Send to

Choose Destination
Cell Host Microbe. 2019 Jul 10;26(1):100-113.e8. doi: 10.1016/j.chom.2019.05.003. Epub 2019 Jun 18.

Pathogenic Autoreactive T and B Cells Cross-React with Mimotopes Expressed by a Common Human Gut Commensal to Trigger Autoimmunity.

Author information

Department of Immunobiology, Yale School of Medicine, New Haven, CT 06510, USA.
Barbara Volcker Center for Women and Rheumatic Diseases, Hospital for Special Surgery, Weill Cornell Medicine, New York, NY 10021, USA.
Department of Obstetrics, Gynecology, and Reproductive Sciences, Yale School of Medicine, New Haven, CT 06510, USA.
Benaroya Research Institute at Virginia Mason, Seattle, WA 98101, USA.
Computational Structural Biology Section, Basic Science Program, Frederick National Laboratory for Cancer Research, Frederick, MD 21702, USA; Sackler Institute of Molecular Medicine, Department of Human Genetics and Molecular Medicine, Sackler School of Medicine, Tel Aviv University, Tel Aviv 69978, Israel.
Microbial Sciences Institute, Department of Microbial Pathogenesis, Yale School of Medicine, New Haven, CT 06536, USA.
Department of Immunobiology, Yale School of Medicine, New Haven, CT 06510, USA; Department of Medicine, Section of Rheumatology, Yale School of Medicine, New Haven, CT 06510, USA. Electronic address:

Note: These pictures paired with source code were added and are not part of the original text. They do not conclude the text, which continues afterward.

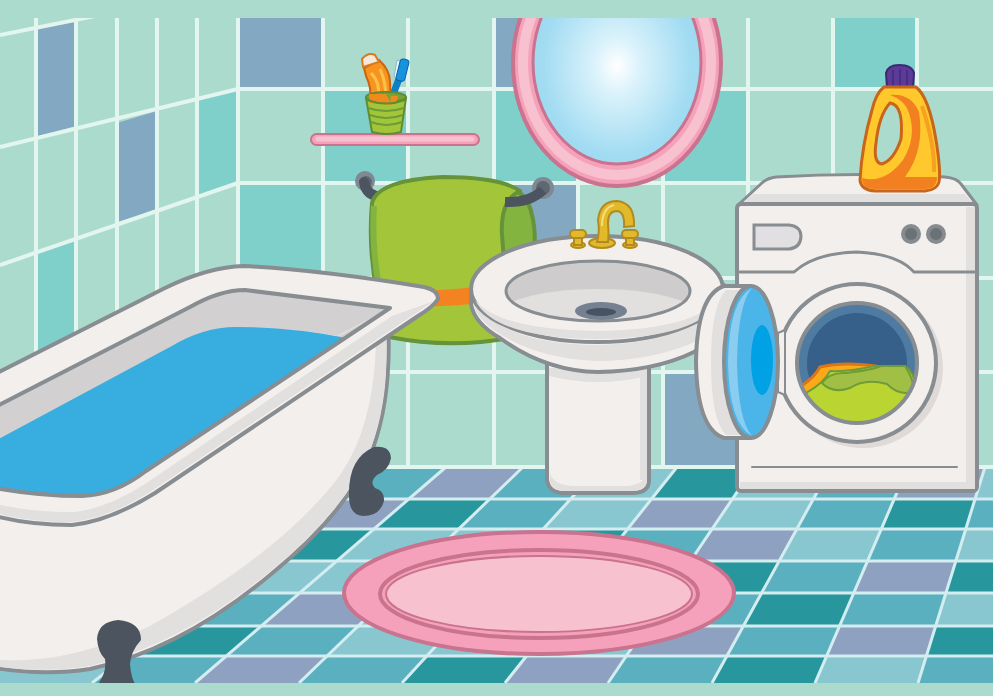
<!DOCTYPE html>
<html lang="en">
<head>
<meta charset="utf-8">
<title>Bathroom</title>
<style>
:root{--mint:#aadbcd;--aqua:#7fcfca;--blue:#82a9c1;--grout:#e2f5ee;--floor-light:#89c7d0;--floor-mid:#5bb0bf;--floor-dark:#28979d;--floor-lilac:#8ea1c1;--white:#f3efec;--shade:#e2dfdf;--inside:#d2d0d0;--line:#878d91;--iron:#4b545f;--water:#38ade0;--pink:#f6a1bb;--pink-light:#f8c1cf;--pink-dark:#c9738f;--green:#a3c53a;--green-dark:#669339;--gold:#e3b92c;--gold-dark:#b38a20;--orange:#f28020;--yellow:#ffca28}
html,body{margin:0;height:100%;overflow:hidden;background:var(--mint)}
svg{display:block;width:993px;height:696px}
.mint{fill:var(--mint)}.aqua{fill:var(--aqua)}.blue{fill:var(--blue)}
.grout{fill:none;stroke:var(--grout);stroke-width:4}
.floor-grout{fill:none;stroke:#d3edf0;stroke-width:3}
.f-light{fill:var(--floor-light)}.f-mid{fill:var(--floor-mid)}.f-dark{fill:var(--floor-dark)}.f-lilac{fill:var(--floor-lilac)}
.enamel{fill:var(--white);stroke:var(--line);stroke-width:4;stroke-linejoin:round}
.outline{fill:none;stroke:var(--line);stroke-width:4;stroke-linejoin:round;stroke-linecap:round}
.shade{fill:var(--shade)}.inside{fill:var(--inside)}.iron{fill:var(--iron)}
.pink{fill:var(--pink);stroke:var(--pink-dark);stroke-width:4}
.pink-light{fill:var(--pink-light)}
.gold{fill:var(--gold);stroke:var(--gold-dark);stroke-width:2}
.towel{fill:var(--green);stroke:var(--green-dark);stroke-width:4;stroke-linejoin:round}
</style>
</head>
<body>
<svg viewBox="0 0 993 696" role="img" aria-label="Bathroom with bathtub, washbasin and washing machine">
<defs>
<clipPath id="room"><rect y="18" width="993" height="665"/></clipPath>
<radialGradient id="glass" cx=".5" cy=".52" r=".55"><stop offset="0" stop-color="#fff"/><stop offset=".25" stop-color="#daf2fb"/><stop offset=".8" stop-color="#a2dcf2"/><stop offset="1" stop-color="#9bd8f0"/></radialGradient>
<clipPath id="drum"><circle cx="857" cy="365" r="59"/></clipPath>
<clipPath id="towel-shape"><path d="M372 203Q378 180 443 177Q500 177 520 191Q536 205 534 235L524 336Q450 350 389 337Q366 270 372 203Z"/></clipPath>
</defs>
<rect class="mint" width="993" height="696"/>
<g clip-path="url(#room)">

<g id="left-wall">
<path class="blue" fill="#769fbe" d="M36 28L76 21V126L36 137ZM117 123L157 111V210L117 222Z"/>
<path class="aqua" d="M36 253L76 239V350H36ZM197 100L238 89V183L197 197Z"/>
<path class="grout" stroke-width="2" d="M36 18V400M76 18V380M117 18V360M157 18V340M197 18V320"/>
<path class="grout" d="M0 35L100 15M0 147L238 89M0 265L238 183M0 382L238 278"/>
</g>

<g id="back-wall">
<path class="blue" d="M238 18H323V89H238ZM494 18H578V89H494ZM494 183H578V278H494ZM663 372H748V467H663Z"/>
<path class="aqua" d="M323 89H408V183H323ZM238 183H323V278H238ZM494 89H578V183H494ZM663 89H748V183H663ZM833 18H917V89H833Z"/>
<path class="grout" d="M238 18V467M323 18V467M408 18V467M494 18V467M578 18V467M663 18V467M748 18V467M833 18V467M917 18V467M238 89H993M238 183H993M238 278H993M238 372H993"/>
</g>

<g id="floor">
<rect class="f-light" y="467" width="993" height="216"/>
<path class="f-mid" d="M369 467H446L409 499H328ZM523 467H600L571 499H490ZM831 467H908L894 499H814ZM490 499H571L543 529H459ZM814 499H894L881 529H797ZM975 499H993V529H966ZM628 529H712L691 561H602ZM881 529H966L956 561H868ZM289 529H374L337 561H249ZM779 561H868L854 593H761ZM207 593H300L262 626H165ZM669 593H761L743 626H647ZM854 593H946L936 626H839ZM262 626H358L327 656H227ZM743 626H839L827 656H727ZM127 656H227L195 683H92ZM327 656H427L402 683H299ZM627 656H727L712 683H608ZM927 656H993V683H918Z"/>
<path class="f-lilac" d="M446 467H523L490 499H409ZM908 467H985L975 499H894ZM328 499H409L374 529H289ZM652 499H733L712 529H628ZM712 529H797L779 561H691ZM868 561H956L946 593H854ZM300 593H392L358 626H262ZM647 626H743L727 656H627ZM839 626H936L927 656H827ZM227 656H327L299 683H195ZM527 656H627L608 683H505Z"/>
<path class="f-dark" d="M677 467H754L733 499H652ZM409 499H490L459 529H374ZM894 499H975L966 529H881ZM205 529H374L337 561H160ZM543 529H628L602 561H514ZM691 561H779L761 593H669ZM956 561H993V593H946ZM761 593H854L839 626H743ZM165 626H262L227 656H127ZM936 626H993V656H927ZM427 656H527L505 683H402ZM727 656H827L815 683H712Z"/>
<path class="floor-grout" d="M0 499H993M0 529H993M0 561H993M0 593H993M0 626H993M0 656H993"/>
<path class="floor-grout" d="M985 467L918 683M908 467L815 683M831 467L712 683M754 467L608 683M677 467L505 683M600 467L402 683M523 467L299 683M446 467L195 683M369 467L92 683"/>
<path class="grout" d="M0 467H993" stroke-width="5"/>
</g>

<g id="mirror">
<ellipse class="pink" cx="617" cy="63" rx="104" ry="123"/>
<ellipse cx="617" cy="63" rx="94" ry="112" fill="none" stroke="#f8c1cf" stroke-width="10"/>
<ellipse cx="617" cy="62" rx="84" ry="102" fill="url(#glass)" stroke="#c9738f" stroke-width="3"/>
</g>

<g id="shelf">
<rect class="pink" x="311" y="134" width="168" height="11" rx="5.5" style="stroke-width:2"/>
<path d="M318 139H472" stroke="#f8c1cf" stroke-width="5" stroke-linecap="round"/>
</g>

<g id="toothbrush-cup">
<path d="M391 100L403 68" stroke="#0d7fc6" stroke-width="7" stroke-linecap="round"/>
<path d="M397 60L394 77L399 80L404 62Z" fill="#eef6fa" stroke="#8ab6d4"/>
<rect x="398" y="59" width="9" height="22" rx="3" fill="#1593dc" stroke="#0a62a8" transform="rotate(14 402 70)"/>
<path d="M370 101Q372 88 366 76L364 68L379 60Q390 70 390 82L391 101Z" fill="#f7941e" stroke="#c96512" stroke-width="2"/>
<path d="M371 73Q381 83 378 100M380 69Q386 82 386 99" fill="none" stroke="#fdc04d" stroke-width="3"/>
<path d="M363 67L362 59Q368 52 375 55L379 62Z" fill="#f5e9da" stroke="#d97a1c" stroke-width="2"/>
<path d="M366 98L372 132Q387 136 401 132L406 98Z" fill="#a3c53a" stroke="#5f8d33" stroke-width="2"/>
<ellipse cx="386" cy="97" rx="20" ry="5" fill="#76a336" stroke="#5f8d33" stroke-width="2"/>
<path d="M368 108Q386 114 404 108M370 115Q386 121 403 115M371 122Q386 128 402 122" fill="none" stroke="#6c9c35" stroke-width="2"/>
<path d="M370 103L392 105L386 94L369 94ZM391 96H398L396 104H390Z" fill="#f18a1d"/>
<path d="M367 100Q386 107 405 100" fill="none" stroke="#5f8d33" stroke-width="2"/>
</g>

<g id="towel-rail">
<circle cx="365" cy="181" r="10" fill="#7e8992"/><circle cx="366" cy="182" r="6" fill="#5d6873"/>
<path d="M364 182Q366 196 382 197" fill="none" stroke="#4b545f" stroke-width="10" stroke-linecap="round"/>
<path class="towel" style="fill:#83b440" d="M480 185Q525 180 532 215Q537 235 533 262L524 300H480Z"/>
<path class="towel" d="M372 203Q378 180 443 177Q500 177 520 191Q500 200 502 235L510 338Q450 349 389 337Q366 270 372 203Z"/>
<path d="M374 206Q370 265 390 335" fill="none" stroke="#83b440" stroke-width="6"/>
<path d="M385 291Q440 293 506 283L508 300Q440 309 387 306Z" fill="#f58220" clip-path="url(#towel-shape)"/>
<circle cx="543" cy="188" r="11" fill="#7e8992"/><circle cx="543" cy="188" r="7" fill="#5d6873"/>
<path d="M505 202Q530 203 543 190" fill="none" stroke="#4b545f" stroke-width="10"/>
</g>

<g id="washbasin">
<path class="enamel" d="M547 360V480Q549 493 565 493H632Q649 493 649 480V360Z"/>
<path class="shade" d="M549 368H647V376Q598 388 549 376ZM550 474Q555 486 575 486H625Q642 486 647 474V480Q646 491 632 491H565Q550 491 550 480ZM640 374H647V480H640Z"/>
<path class="enamel" d="M471 291V304Q474 323 500 338Q545 371 598 372Q655 371 694 352Q722 335 724 300V285Z"/>
<path class="shade" d="M474 305Q510 345 598 345Q690 343 721 300Q718 326 695 342Q650 361 598 361Q540 359 500 334Q476 319 474 305Z"/>
<ellipse class="enamel" cx="597" cy="289" rx="126" ry="53"/>
<path d="M475 300Q494 338 597 339Q700 338 719 300Q690 330 597 331Q500 330 475 300Z" fill="#e2dfdf"/>
<ellipse cx="598" cy="291" rx="92" ry="30" fill="#cecccc"/>
<path class="shade" d="M511 302Q545 289 598 289Q650 289 685 302Q660 320 598 320Q535 320 511 302Z"/>
<ellipse class="outline" cx="598" cy="291" rx="92" ry="30" style="stroke-width:3"/>
<ellipse cx="601" cy="311" rx="26" ry="9" fill="#758091"/><ellipse cx="601" cy="312" rx="15" ry="4" fill="#485263"/>
</g>
<g id="tap">
<ellipse class="gold" cx="602" cy="243" rx="13" ry="5"/>
<path class="gold" d="M597 242Q600 232 598 220Q600 201 617 201Q635 203 634 226L624 227Q625 212 617 211Q608 211 608 223Q609 235 608 242Z"/>
<path d="M602 226Q602 208 614 205" fill="none" stroke="#f4dc78" stroke-width="2"/>
<g id="tap-handle"><ellipse class="gold" cx="578" cy="245" rx="7" ry="3"/><path class="gold" d="M574 236H582V245H574Z"/><rect class="gold" x="570" y="230" width="16" height="8" rx="4"/></g>
<use href="#tap-handle" x="52"/>
</g>

<g id="bathtub">
<path class="enamel" d="M-5 460L388 320Q392 395 373 448Q350 510 270 575Q180 650 90 669Q45 676 -5 668Z"/>
<path class="shade" d="M376 345L386 338Q389 400 371 448Q345 512 268 573Q180 645 90 666Q50 673 0 667V660Q70 664 150 626Q285 550 340 475Q373 428 376 345Z"/>
<path class="enamel" d="M-5 374L165 288Q208 267 244 266Q320 270 424 287Q438 290 438 299Q433 307 418 316L155 493Q110 521 72 525Q30 525 -5 516Z"/>
<path class="shade" d="M434 301L153 490Q110 518 72 522Q30 522 0 514V505Q40 513 75 512Q108 508 145 484L392 316Z"/>
<path class="inside" d="M-5 407L190 307Q220 290 245 290L390 308L345 340L-5 440Z"/>
<path class="shade" d="M390 308L340 336Q270 326 230 328L290 360Z"/>
<path d="M-5 441L170 347Q203 327 236 327Q290 327 346 338L145 471Q115 494 82 495Q40 495 -5 487Z" fill="#38ade0"/>
<path class="outline" d="M-5 407L190 307Q220 290 245 290L390 308L146 471Q115 495 82 496Q40 496 -5 488"/>
<path class="iron" d="M374 447Q390 445 391 458Q389 470 377 475Q369 482 375 488Q385 491 384 501Q380 516 363 516Q349 515 349 496Q348 458 374 447Z"/>
<path class="iron" d="M97 639Q98 622 118 620Q141 622 141 640Q131 651 130 664Q131 677 135 684H98Q107 672 105 659Q98 652 97 639Z"/>
</g>

<g id="rug">
<ellipse class="pink" cx="539" cy="593" rx="195" ry="61"/>
<ellipse class="pink" cx="539" cy="594" rx="159" ry="44"/>
<ellipse class="pink-light" cx="539" cy="594" rx="153" ry="38" stroke="#c9738f" stroke-width="2"/>
</g>

<g id="washing-machine">
<path class="enamel" style="stroke-width:3" d="M738 205L763 182Q768 178 776 177Q860 172 945 177Q957 178 961 184L977 205Z"/>
<path class="shade" d="M743 203L753 194H965L973 203Z"/>
<rect class="enamel" x="737" y="204" width="240" height="287" rx="4"/>
<path class="shade" d="M966 207H975V489H740V482H966Z"/>
<path class="outline" d="M738 272H794Q815 253 857 252Q898 254 914 272H976" style="stroke-width:3"/>
<path class="outline" d="M752 467H957" style="stroke-width:2"/>
<path d="M754 225H789Q801 226 801 237Q800 248 789 249H754Z" fill="#e2dfe2" stroke="#878d91" stroke-width="3"/>
<g fill="#858b8e"><circle cx="911" cy="234" r="10"/><circle cx="936" cy="234" r="10"/></g>
<g fill="#6b7275"><circle cx="911" cy="234" r="6"/><circle cx="936" cy="234" r="6"/></g>
<circle cx="863" cy="368" r="80" fill="#dfdad8"/>
<circle class="enamel" cx="857" cy="363" r="79"/>
<circle cx="857" cy="363" r="61" fill="#4f7ba3"/>
<g clip-path="url(#drum)">
<circle cx="857" cy="363" r="50" fill="#365f89"/>
<path d="M800 387Q815 377 820 367Q845 361 882 367Q884 385 860 398L810 400Z" fill="#fba919" stroke="#d9761d" stroke-width="3"/>
<path d="M806 393Q824 383 830 371Q850 372 874 366H905Q916 374 915 389L890 440H830Z" fill="#bad532" stroke="#6f9c35" stroke-width="2"/>
<path d="M822 383Q829 372 846 373Q872 370 881 366H905Q914 380 914 391Q900 397 887 384Q865 378 850 388Q832 394 822 383Z" fill="#a2bf45" stroke="#6f9c35" stroke-width="2"/>
</g>
<circle class="outline" cx="857" cy="363" r="60"/>
<path class="enamel" d="M778 333L785 330V395L778 392Z" style="stroke-width:2"/>
<path class="enamel" d="M750 286H724Q697 295 696 362Q697 429 724 438H750Z"/>
<path class="shade" d="M726 290H746Q722 310 722 362Q722 415 746 435H726Q711 420 711 362Q711 306 726 290Z"/>
<ellipse cx="751" cy="362" rx="27" ry="76" fill="#4bb4e8" stroke="#878d91" stroke-width="4"/>
<path d="M752 288Q729 300 728 362Q729 424 752 436Q738 420 737 362Q738 304 752 288Z" fill="#8bcdf0"/>
<ellipse cx="762" cy="360" rx="11" ry="35" fill="#00a2e5"/>
</g>

<g id="detergent">
<path d="M887 88L886 73Q888 65 899 65Q912 65 914 73L913 88Z" fill="#5c3a97" stroke="#3f2873" stroke-width="2"/>
<path d="M893 70V86M900 69V86M907 70V86" stroke="#4a2e82" stroke-width="2"/>
<path fill-rule="evenodd" d="M884 87H916Q929 97 936 140Q941 171 939 182Q937 190 925 191H875Q861 190 860 180Q862 145 872 110Q876 93 884 87ZM890 103Q879 115 876 143Q873 163 882 164Q894 160 901 139Q904 105 890 103Z" fill="#ffc82c" stroke="#c9651b" stroke-width="3"/>
<path d="M862 178Q885 184 903 160Q917 137 909 113Q905 100 890 95Q911 93 919 112Q925 150 905 177H937Q937 189 925 189H875Q862 189 862 178Z" fill="#f28020"/>
<path d="M922 106Q935 145 934 172" fill="none" stroke="#f7a021" stroke-width="4"/>
</g>
</g>
</svg>
</body>
</html>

Given the immense antigenic load present in the microbiome, we hypothesized that microbiota mimotopes can be a persistent trigger in human autoimmunity via cross-reactivity. Using antiphospholipid syndrome (APS) as a model, we demonstrate cross-reactivity between non-orthologous mimotopes expressed by a common human gut commensal, Roseburia intestinalis (R. int), and T and B cell autoepitopes in the APS autoantigen β2-glycoprotein I (β2GPI). Autoantigen-reactive CD4+ memory T cell clones and an APS-derived, pathogenic monoclonal antibody cross-reacted with R. int mimotopes. Core-sequence-dependent anti-R. int mimotope IgG titers were significantly elevated in APS patients and correlated with anti-β2GPI IgG autoantibodies. R. int immunization of mice induced β2GPI-specific lymphocytes and autoantibodies. Oral gavage of susceptible mice with R. int induced anti-human β2GPI autoantibodies and autoimmune pathologies. Together, these data support a role for non-orthologous commensal-host cross-reactivity in the development and persistence of autoimmunity in APS, which may apply more broadly to human autoimmune disease.


Bacteroides thetaiotaomicron; DNA methyltransferase; IgA-coated bacteria; Th1 cell clones; apolipoprotein H; calprotectin; microbiotme; molecular mimicry; systemic autoimmunity; thrombosis


Supplemental Content

Full text links

Icon for Elsevier Science
Loading ...
Support Center